#### Collected data
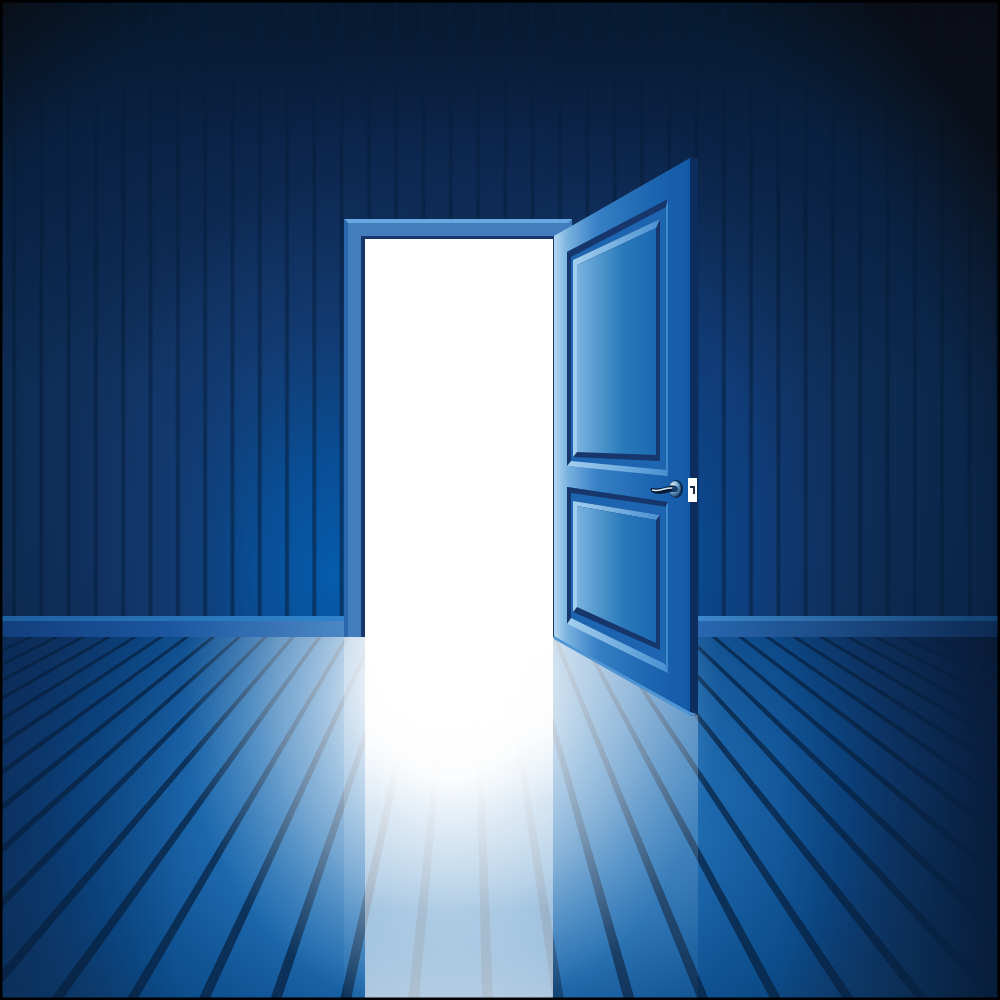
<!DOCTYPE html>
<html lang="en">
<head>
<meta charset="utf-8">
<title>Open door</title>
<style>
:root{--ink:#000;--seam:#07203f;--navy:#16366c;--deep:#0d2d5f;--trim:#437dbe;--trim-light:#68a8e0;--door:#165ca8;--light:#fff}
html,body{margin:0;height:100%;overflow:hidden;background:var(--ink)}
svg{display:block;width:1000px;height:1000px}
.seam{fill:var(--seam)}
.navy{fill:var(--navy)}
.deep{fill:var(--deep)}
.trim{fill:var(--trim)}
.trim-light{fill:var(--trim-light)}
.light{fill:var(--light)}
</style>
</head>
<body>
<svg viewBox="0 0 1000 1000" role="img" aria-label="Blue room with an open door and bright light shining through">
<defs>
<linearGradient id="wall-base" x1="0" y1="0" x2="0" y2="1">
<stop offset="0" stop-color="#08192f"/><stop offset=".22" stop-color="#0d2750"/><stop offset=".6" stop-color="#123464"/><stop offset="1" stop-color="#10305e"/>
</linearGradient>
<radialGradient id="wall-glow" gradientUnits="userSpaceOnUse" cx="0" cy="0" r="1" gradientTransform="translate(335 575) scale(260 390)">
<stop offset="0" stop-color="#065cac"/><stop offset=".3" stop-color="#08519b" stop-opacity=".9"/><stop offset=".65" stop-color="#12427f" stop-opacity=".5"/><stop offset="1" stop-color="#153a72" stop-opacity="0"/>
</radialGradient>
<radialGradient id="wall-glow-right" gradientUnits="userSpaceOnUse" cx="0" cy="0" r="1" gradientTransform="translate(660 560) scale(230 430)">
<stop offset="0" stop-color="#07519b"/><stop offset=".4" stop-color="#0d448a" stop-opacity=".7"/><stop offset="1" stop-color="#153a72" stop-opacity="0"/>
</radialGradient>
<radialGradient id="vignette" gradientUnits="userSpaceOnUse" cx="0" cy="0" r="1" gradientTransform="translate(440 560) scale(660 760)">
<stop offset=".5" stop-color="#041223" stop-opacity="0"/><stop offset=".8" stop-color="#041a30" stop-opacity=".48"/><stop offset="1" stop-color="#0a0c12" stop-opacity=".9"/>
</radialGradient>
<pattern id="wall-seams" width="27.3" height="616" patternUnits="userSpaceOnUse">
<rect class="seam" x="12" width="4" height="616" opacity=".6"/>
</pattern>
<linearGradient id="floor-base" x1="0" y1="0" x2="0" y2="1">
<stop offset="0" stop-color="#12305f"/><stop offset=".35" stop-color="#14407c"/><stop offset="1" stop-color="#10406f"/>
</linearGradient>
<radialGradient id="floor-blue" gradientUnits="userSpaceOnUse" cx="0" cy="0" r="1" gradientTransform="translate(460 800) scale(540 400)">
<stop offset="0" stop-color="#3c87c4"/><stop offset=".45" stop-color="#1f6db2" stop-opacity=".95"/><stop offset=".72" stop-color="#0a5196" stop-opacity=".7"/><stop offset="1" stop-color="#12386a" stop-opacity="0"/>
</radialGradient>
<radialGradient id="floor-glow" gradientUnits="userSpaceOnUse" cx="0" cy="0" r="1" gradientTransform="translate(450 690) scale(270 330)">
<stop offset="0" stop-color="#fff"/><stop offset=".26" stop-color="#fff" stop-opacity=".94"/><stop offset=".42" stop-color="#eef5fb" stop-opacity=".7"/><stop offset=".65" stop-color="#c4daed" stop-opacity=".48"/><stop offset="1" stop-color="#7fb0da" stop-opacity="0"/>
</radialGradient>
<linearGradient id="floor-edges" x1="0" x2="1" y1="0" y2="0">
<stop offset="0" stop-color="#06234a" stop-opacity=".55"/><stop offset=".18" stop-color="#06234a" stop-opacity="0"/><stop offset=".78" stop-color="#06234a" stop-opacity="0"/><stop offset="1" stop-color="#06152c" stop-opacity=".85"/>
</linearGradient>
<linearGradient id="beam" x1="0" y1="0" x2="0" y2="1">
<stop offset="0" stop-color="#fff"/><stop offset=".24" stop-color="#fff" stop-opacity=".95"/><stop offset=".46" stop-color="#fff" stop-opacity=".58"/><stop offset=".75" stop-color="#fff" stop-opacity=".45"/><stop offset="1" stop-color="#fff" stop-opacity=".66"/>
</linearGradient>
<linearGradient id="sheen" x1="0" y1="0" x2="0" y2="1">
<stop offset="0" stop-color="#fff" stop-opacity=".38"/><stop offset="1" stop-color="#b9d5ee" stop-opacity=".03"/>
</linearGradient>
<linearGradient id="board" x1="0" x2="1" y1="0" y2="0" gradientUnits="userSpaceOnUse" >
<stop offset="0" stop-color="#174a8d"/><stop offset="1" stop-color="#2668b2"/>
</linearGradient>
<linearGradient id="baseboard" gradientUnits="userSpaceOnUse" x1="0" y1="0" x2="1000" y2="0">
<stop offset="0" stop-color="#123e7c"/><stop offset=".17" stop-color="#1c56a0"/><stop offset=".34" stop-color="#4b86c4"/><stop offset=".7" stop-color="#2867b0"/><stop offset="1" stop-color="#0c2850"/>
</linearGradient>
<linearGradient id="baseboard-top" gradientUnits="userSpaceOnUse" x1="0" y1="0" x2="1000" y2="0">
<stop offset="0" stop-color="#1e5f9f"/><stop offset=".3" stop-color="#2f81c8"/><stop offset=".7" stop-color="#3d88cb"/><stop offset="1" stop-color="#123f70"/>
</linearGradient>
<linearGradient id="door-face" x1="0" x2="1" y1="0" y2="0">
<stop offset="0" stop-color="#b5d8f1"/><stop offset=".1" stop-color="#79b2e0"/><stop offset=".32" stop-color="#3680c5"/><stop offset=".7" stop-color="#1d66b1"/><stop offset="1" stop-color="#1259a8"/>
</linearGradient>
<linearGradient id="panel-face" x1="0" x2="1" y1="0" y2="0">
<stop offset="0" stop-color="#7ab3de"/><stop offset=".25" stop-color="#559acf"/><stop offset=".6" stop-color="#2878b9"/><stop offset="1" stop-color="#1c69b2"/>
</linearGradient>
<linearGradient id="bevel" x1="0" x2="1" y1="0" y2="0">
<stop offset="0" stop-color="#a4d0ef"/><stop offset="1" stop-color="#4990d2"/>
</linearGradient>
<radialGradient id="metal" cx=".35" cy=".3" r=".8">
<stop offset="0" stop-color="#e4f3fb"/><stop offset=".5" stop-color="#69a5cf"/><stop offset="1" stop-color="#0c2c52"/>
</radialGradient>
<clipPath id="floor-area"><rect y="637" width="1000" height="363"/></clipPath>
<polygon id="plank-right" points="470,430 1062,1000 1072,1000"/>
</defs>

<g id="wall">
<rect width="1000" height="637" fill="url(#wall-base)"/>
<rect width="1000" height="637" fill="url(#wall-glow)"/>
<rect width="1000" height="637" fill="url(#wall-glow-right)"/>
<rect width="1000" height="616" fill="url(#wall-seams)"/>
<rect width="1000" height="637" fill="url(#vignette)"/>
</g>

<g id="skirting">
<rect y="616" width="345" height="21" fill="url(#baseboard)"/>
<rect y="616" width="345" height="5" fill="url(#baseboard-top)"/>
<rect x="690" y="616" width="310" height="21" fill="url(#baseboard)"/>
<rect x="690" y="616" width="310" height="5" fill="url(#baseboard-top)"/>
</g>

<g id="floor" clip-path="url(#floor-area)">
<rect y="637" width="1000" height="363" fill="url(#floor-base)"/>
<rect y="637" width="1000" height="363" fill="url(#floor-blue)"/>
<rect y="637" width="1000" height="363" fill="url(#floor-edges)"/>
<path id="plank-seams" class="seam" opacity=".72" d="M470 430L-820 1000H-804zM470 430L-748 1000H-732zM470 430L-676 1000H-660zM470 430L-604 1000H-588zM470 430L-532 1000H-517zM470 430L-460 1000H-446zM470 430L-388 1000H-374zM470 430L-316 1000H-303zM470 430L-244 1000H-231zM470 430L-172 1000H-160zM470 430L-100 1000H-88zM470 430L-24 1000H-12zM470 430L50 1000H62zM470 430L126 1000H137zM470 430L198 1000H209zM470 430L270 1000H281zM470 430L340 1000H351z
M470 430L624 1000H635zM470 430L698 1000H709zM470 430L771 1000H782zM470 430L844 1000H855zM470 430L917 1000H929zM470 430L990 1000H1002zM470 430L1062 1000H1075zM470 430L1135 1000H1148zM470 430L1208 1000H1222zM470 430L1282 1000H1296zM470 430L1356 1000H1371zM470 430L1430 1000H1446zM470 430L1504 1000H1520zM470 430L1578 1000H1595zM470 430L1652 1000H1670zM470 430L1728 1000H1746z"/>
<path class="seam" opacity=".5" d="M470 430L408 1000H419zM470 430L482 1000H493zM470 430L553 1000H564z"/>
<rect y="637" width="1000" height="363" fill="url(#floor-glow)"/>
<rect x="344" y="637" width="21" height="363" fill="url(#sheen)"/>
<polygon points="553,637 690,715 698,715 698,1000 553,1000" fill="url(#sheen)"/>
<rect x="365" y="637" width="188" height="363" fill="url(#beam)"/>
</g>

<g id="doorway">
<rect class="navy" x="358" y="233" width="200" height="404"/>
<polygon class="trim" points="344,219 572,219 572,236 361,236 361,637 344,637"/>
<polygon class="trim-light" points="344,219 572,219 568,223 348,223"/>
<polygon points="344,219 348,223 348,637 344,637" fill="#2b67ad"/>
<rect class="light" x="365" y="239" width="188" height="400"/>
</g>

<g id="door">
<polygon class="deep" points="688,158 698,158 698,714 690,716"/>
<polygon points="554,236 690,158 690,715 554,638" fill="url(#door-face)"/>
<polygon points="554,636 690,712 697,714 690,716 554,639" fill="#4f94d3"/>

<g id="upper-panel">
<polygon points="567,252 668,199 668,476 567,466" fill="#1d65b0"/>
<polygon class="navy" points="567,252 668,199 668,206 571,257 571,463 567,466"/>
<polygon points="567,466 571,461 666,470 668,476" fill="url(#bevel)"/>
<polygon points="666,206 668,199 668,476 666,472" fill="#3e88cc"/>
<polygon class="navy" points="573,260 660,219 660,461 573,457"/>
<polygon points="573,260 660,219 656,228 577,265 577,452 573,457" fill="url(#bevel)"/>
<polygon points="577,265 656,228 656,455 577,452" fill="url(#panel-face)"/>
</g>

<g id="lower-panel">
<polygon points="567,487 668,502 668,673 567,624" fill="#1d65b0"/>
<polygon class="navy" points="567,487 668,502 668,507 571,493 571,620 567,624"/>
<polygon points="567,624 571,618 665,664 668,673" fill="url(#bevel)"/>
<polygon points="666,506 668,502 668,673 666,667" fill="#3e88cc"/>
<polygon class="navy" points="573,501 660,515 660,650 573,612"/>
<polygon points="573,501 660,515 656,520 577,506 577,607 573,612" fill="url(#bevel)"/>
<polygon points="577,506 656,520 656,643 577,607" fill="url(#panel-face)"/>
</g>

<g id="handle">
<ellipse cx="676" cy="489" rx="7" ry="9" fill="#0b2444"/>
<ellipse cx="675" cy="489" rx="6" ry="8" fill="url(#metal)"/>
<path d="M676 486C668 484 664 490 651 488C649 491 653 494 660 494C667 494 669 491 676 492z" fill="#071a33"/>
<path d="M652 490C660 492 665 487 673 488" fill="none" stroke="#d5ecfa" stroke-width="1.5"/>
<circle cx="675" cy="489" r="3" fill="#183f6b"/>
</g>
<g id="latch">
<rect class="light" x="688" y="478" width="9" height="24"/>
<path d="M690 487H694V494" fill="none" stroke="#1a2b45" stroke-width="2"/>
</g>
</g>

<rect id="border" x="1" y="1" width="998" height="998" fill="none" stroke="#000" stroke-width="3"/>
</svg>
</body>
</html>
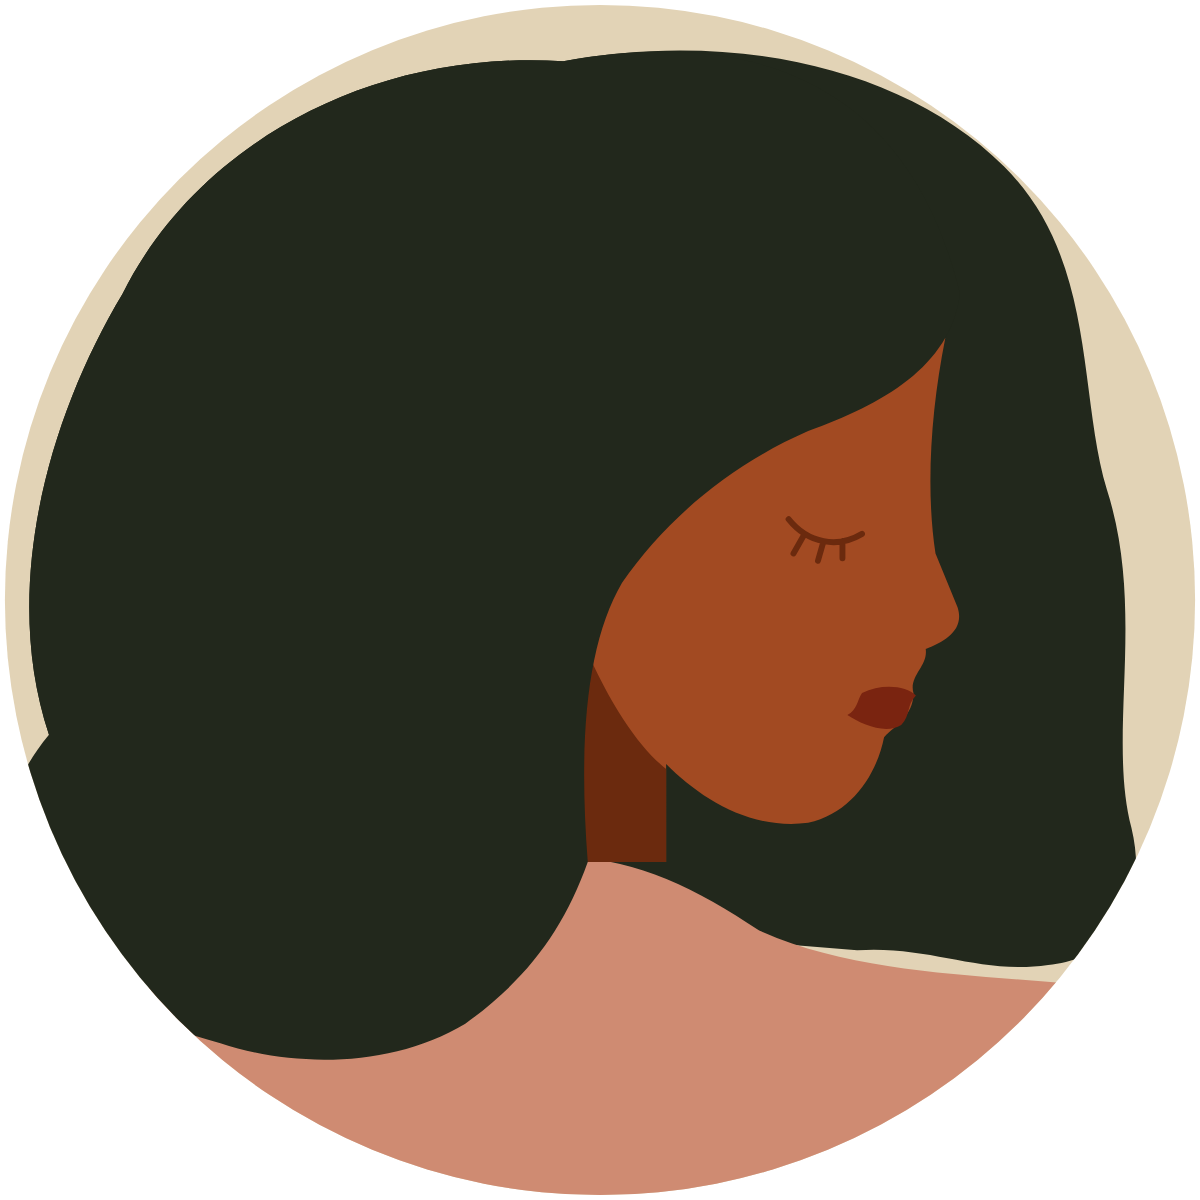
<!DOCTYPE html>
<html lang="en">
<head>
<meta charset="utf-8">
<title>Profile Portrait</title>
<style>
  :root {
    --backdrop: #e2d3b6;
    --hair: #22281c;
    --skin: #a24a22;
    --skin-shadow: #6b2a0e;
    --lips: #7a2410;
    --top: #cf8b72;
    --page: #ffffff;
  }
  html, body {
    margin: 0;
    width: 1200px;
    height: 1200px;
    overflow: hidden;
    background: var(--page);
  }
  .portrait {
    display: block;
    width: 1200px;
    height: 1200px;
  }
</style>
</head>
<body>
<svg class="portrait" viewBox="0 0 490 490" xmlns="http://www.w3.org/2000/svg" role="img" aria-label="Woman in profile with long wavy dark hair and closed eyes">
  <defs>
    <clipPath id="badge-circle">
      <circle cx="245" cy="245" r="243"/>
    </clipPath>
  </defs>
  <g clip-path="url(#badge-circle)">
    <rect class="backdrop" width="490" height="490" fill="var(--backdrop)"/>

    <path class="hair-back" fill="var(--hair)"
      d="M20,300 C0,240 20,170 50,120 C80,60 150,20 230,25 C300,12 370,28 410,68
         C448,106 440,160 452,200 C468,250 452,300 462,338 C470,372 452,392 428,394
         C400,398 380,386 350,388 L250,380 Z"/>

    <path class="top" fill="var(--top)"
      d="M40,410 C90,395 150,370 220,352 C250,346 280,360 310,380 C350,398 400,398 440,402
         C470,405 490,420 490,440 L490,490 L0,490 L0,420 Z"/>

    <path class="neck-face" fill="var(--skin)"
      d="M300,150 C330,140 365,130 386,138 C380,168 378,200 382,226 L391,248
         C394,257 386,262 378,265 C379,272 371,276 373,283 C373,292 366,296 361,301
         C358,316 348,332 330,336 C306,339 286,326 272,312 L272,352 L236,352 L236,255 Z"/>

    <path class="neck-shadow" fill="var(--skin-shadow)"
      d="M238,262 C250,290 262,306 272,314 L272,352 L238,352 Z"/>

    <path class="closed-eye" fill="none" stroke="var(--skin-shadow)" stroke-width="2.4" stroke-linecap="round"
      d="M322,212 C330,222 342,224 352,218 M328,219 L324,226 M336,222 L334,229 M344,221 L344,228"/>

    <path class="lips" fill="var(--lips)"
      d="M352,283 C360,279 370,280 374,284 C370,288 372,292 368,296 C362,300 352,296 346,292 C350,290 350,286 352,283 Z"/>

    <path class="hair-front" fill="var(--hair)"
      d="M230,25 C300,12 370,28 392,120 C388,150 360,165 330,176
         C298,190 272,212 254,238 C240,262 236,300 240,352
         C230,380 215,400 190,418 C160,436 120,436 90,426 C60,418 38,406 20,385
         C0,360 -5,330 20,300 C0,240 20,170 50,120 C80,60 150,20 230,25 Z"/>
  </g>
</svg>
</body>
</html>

#### Exercise objective
Which of the lines above include the string "circle"? Pick them out and copy them.

#### Answer to this problem
<circle cx="675" cy="489" r="3" fill="#183f6b"/>
    <clipPath id="badge-circle">
      <circle cx="245" cy="245" r="243"/>
  <g clip-path="url(#badge-circle)">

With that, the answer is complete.